Special Report – Gary Chao

What better way to celebrate Macau Business’s 17th anniversary than to showcase 17 locals aged 35 and younger with the kind of talent that boosts our confidence in the future?

MB May 2021 Special Report | 17 talented young people

There is no one else in Macau who can boast having ascended to the Chief Executive’s top advisory body at the age of 31. No wonder he’s seen as a future leader of Macau.

No one in their right mind can claim to know what will happen 20 or 30 years from now, but the truth is that Gary Chao seems predestined to fly high.

At the age of 30, he was chosen by Ho Iat Seng to join the Executive Board and in so doing became the youngest ever member of the Chief Executive’s powerful top advisory body.

Though Gary Chao and Ho Iat Seng only met in mid-2019, when the latter was preparing his candidacy, Gary had already been travelling a path that would, sooner or later, take him to the top.

At a very young age he assumed leadership of the Student Association at his high school, and when he went to study physics at Peking University, he chaired a group of Macau students.

Thus, it was not long before he had joined and begun leading the Macau New Chinese Youth Association. It was then that he began, for the first time, to participate actively in various government advisory bodies.

After completing his master’s degree in Economics at the University of Hong Kong, Mr Chao came back to Macau to stay, finding employment with the local branch of the Bank of China (BOC), where he remains to this day.

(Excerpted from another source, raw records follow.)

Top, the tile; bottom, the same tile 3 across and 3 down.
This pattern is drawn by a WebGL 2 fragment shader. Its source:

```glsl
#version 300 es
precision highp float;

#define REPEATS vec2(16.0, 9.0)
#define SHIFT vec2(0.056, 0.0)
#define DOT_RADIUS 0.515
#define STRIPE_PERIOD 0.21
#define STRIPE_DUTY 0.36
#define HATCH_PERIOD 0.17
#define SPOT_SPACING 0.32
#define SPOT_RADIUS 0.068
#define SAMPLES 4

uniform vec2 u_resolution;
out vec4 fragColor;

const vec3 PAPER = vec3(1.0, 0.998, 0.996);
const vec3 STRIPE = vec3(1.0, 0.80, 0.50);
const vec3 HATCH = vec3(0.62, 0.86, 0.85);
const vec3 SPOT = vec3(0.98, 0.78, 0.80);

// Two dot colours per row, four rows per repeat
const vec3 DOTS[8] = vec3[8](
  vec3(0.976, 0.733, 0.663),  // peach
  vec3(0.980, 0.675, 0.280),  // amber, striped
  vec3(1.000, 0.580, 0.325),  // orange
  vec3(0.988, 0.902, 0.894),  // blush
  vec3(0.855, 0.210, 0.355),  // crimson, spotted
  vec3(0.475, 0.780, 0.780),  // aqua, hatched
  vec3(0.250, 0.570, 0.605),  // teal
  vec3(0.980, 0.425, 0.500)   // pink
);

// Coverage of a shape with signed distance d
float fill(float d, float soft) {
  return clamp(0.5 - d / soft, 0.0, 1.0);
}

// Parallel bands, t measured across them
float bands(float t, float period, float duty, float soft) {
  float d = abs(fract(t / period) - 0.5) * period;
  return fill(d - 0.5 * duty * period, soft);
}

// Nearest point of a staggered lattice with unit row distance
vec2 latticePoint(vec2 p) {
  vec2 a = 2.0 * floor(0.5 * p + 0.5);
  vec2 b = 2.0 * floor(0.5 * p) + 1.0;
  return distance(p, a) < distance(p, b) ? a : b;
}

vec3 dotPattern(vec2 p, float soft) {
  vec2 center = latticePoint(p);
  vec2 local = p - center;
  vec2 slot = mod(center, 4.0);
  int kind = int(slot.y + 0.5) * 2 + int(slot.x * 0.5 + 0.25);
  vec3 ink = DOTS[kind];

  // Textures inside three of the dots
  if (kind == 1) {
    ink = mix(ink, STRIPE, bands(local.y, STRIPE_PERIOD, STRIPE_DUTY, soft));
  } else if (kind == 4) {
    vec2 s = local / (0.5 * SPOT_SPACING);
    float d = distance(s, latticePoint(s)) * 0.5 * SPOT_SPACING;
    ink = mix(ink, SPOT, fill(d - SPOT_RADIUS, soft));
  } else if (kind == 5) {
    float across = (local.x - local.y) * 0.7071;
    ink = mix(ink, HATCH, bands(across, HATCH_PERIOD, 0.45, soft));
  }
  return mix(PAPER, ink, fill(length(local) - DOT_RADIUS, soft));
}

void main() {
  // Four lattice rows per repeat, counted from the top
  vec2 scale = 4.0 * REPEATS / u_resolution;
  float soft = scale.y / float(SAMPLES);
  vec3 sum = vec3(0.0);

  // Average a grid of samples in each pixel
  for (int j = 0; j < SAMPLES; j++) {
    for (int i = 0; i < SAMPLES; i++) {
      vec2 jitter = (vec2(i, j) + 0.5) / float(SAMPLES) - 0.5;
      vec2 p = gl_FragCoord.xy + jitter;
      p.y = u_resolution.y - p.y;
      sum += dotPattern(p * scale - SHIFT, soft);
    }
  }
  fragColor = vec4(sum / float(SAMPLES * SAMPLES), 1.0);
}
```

Gary would stand out among his peers at the Bank of China, as well: he was named General Director of the BOC Macau Youth Association and often serves as one of the Bank’s representatives in public endeavours.

With all this under his belt, Gary Chao has what it takes to become a political leader of the future.

If not in these next elections, then certainly in those to come, it will be natural to see him join the Legislative Assembly and begin amassing political experience.

Gary has everything else he might need: prestige, resume, network.

And all that at just 31.

“Twenty years from now, I think I will also be in a position that allows me to use my energy and skills to fulfil [my potential], regardless of whether that is in the Government, in a company or in civil society,” he said in an interview.


Previous | Eric Fok